* **EXERCISE AIM**: Of the entries below, copy only those lines that contain the word "деятельности".
Start of RECORDED DATA
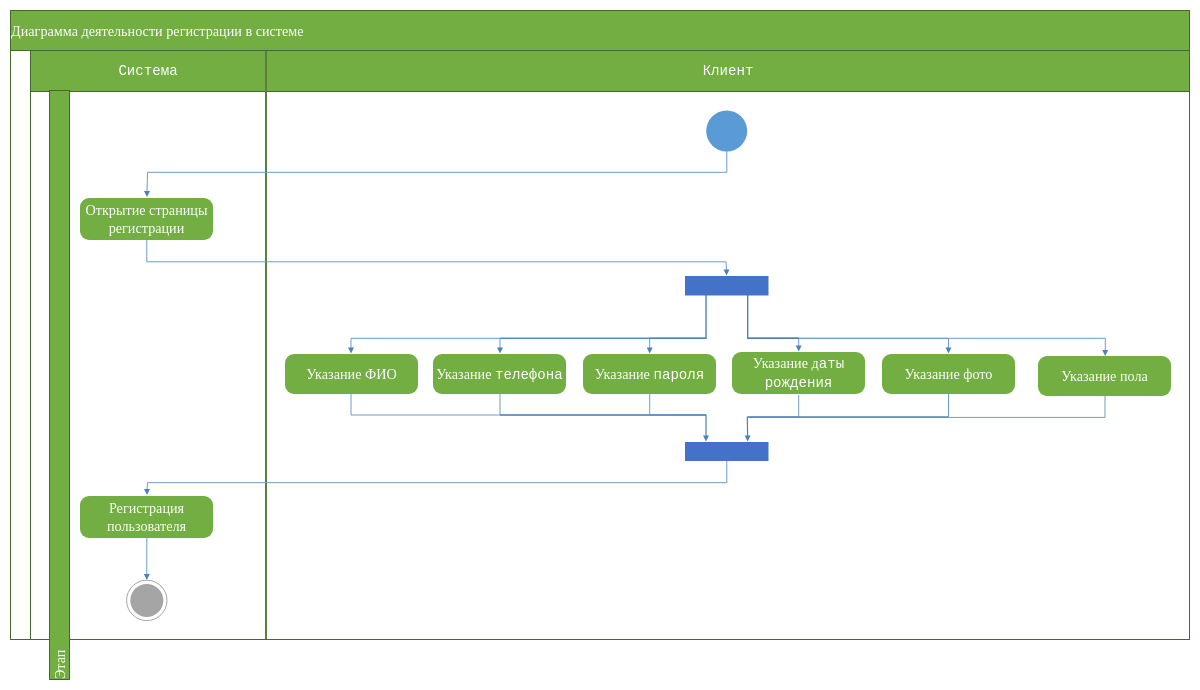
<!DOCTYPE html>
<html lang="ru">
<head>
<meta charset="utf-8">
<title>Диаграмма деятельности регистрации в системе</title>
<style>
:root {
  --green: #72ae42;
  --green-edge: #45682b;
  --blue: #5b9bd5;
  --bar: #4472c8;
  --flow: #6d9dc8;
  --flow-strong: #4b83b8;
  --grey: #a5a5a5;
  --serif: "Liberation Serif", "Times New Roman", serif;
  --mono: "Liberation Mono", "Courier New", monospace;
}
* { box-sizing: border-box; }
body { margin: 0; background: #fff; }
.diagram {
  position: relative;
  width: 1200px;
  height: 690px;
  overflow: hidden;
  background: #fff;
  color: #fff;
  font: 14.2px/18px var(--serif);
}
.pool {
  position: absolute;
  left: 10px;
  top: 10px;
  width: 1180px;
  height: 630px;
  display: flex;
  flex-direction: column;
  border: 1px solid var(--green-edge);
}
.pool-title {
  height: 40px;
  margin: 0;
  display: flex;
  align-items: center;
  background: var(--green);
  border-bottom: 1px solid var(--green-edge);
  font: inherit;
  white-space: nowrap;
}
.lanes {
  flex: 1;
  margin-left: 19px;
  display: grid;
  grid-template-columns: 234px 1fr;
  border-left: 1px solid var(--green-edge);
}
.lane + .lane { border-left: 2px solid #5b7f3f; }
.lane-title {
  height: 41px;
  margin: 0;
  display: flex;
  align-items: center;
  justify-content: center;
  background: var(--green);
  border-bottom: 1px solid var(--green-edge);
  font: 14.1px/18px var(--mono);
}
.phase {
  position: absolute;
  left: 49px;
  top: 90px;
  width: 21px;
  height: 590px;
  display: flex;
  align-items: center;
  writing-mode: vertical-rl;
  transform: rotate(180deg);
  background: var(--green);
  border: 1px solid var(--green-edge);
}
.flows { position: absolute; left: 0; top: 0; }
.action {
  position: absolute;
  width: 133px;
  height: 40px;
  display: flex;
  align-items: center;
  justify-content: center;
  border-radius: 9px;
  background: var(--green);
  text-align: center;
  white-space: nowrap;
}
.action.tall { height: 42px; }
.mono { font-family: var(--mono); font-size: 14.1px; }
.open-page { left: 80px; top: 198px; }
.register { left: 80px; top: 496px; }
.full-name { left: 285px; top: 354px; }
.phone { left: 433px; top: 354px; }
.password { left: 583px; top: 354px; }
.birth-date { left: 732px; top: 352px; }
.photo { left: 882px; top: 354px; }
.gender { left: 1038px; top: 356px; }
</style>
</head>
<body>
<main class="diagram">
  <section class="pool">
    <h1 class="pool-title">Диаграмма деятельности регистрации в системе</h1>
    <div class="lanes">
      <div class="lane"><h2 class="lane-title">Система</h2></div>
      <div class="lane"><h2 class="lane-title">Клиент</h2></div>
    </div>
  </section>
  <div class="phase">Этап</div>

  <svg class="flows" width="1200" height="690" viewBox="0 0 1200 690" aria-hidden="true">
    <defs>
      <polygon id="arrow" points="-3,-6 3,-6 0,0" fill="var(--flow-strong)"/>
    </defs>
    <g fill="none" stroke="var(--flow)">
      <polyline points="726.8,151 726.8,172.3 147.5,172.3 147,192"/>
      <polyline points="146.8,240 146.8,261.8 726,261.8 726.5,270"/>
      <polyline points="706,338.3 351,338.3 351,348"/>
      <polyline points="650,338.3 500,338.3 500,348"/>
      <polyline points="706,338.3 649.7,338.3 649.7,348"/>
      <polyline points="748,338.3 798.7,338.3 798.7,346"/>
      <polyline points="748,338.3 948.5,338.3 948.5,348"/>
      <polyline points="748,338.3 1105.3,338.3 1105.3,350"/>
      <polyline points="351,393 351,415 706,415"/>
      <polyline points="500,393 500,415 706,415"/>
      <polyline points="649.7,393 649.7,415 706,415"/>
      <polyline points="798.7,395 798.7,417 748,417"/>
      <polyline points="948.5,393 948.5,417 748,417"/>
      <polyline points="1105,396 1105,417.4 748,417.4"/>
      <polyline points="726.8,461 726.8,482.7 147.5,482.7 147,490"/>
      <line x1="146.8" y1="538" x2="146.8" y2="575"/>
    </g>
    <g fill="none" stroke="var(--flow-strong)" stroke-width="1.4">
      <polyline points="706,295 706,338.3 650,338.3"/>
      <line x1="650" y1="338.3" x2="500" y2="338.3" stroke-width="1"/>
      <polyline points="747.7,295 747.7,338.3 799,338.3"/>
      <polyline points="500,415 706,415 706,436" stroke-width="1.2"/>
      <polyline points="948,417 747.3,417 747.6,436" stroke-width="1.2"/>
    </g>
    <use href="#arrow" x="147" y="197"/>
    <use href="#arrow" x="726.5" y="275.5"/>
    <use href="#arrow" x="351" y="353.5"/>
    <use href="#arrow" x="500" y="353.5"/>
    <use href="#arrow" x="649.7" y="353.5"/>
    <use href="#arrow" x="798.7" y="351.5"/>
    <use href="#arrow" x="948.5" y="353.5"/>
    <use href="#arrow" x="1105.2" y="356"/>
    <use href="#arrow" x="706" y="441.5"/>
    <use href="#arrow" x="747.6" y="441.5"/>
    <use href="#arrow" x="147" y="495"/>
    <use href="#arrow" x="146.8" y="580"/>

    <circle cx="726.7" cy="131" r="20.5" fill="var(--blue)"/>
    <rect x="685" y="276" width="83.5" height="19.5" fill="var(--bar)"/>
    <rect x="685" y="442" width="83.5" height="19" fill="var(--bar)"/>
    <circle cx="146.8" cy="600.4" r="20.2" fill="#fff" stroke="var(--grey)"/>
    <circle cx="146.8" cy="600.4" r="16.5" fill="var(--grey)"/>
  </svg>

  <div class="action tall open-page">Открытие страницы<br>регистрации</div>
  <div class="action full-name">Указание ФИО</div>
  <div class="action phone"><span>Указание <span class="mono">телефона</span></span></div>
  <div class="action password"><span>Указание <span class="mono">пароля</span></span></div>
  <div class="action tall birth-date"><span>Указание д<span class="mono">аты<br>рождения</span></span></div>
  <div class="action photo">Указание фото</div>
  <div class="action gender">Указание пола</div>
  <div class="action tall register">Регистрация<br>пользователя</div>
</main>
</body>
</html>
End of RECORDED DATA
* **RESULT OF THE TASK**:
<title>Диаграмма деятельности регистрации в системе</title>
    <h1 class="pool-title">Диаграмма деятельности регистрации в системе</h1>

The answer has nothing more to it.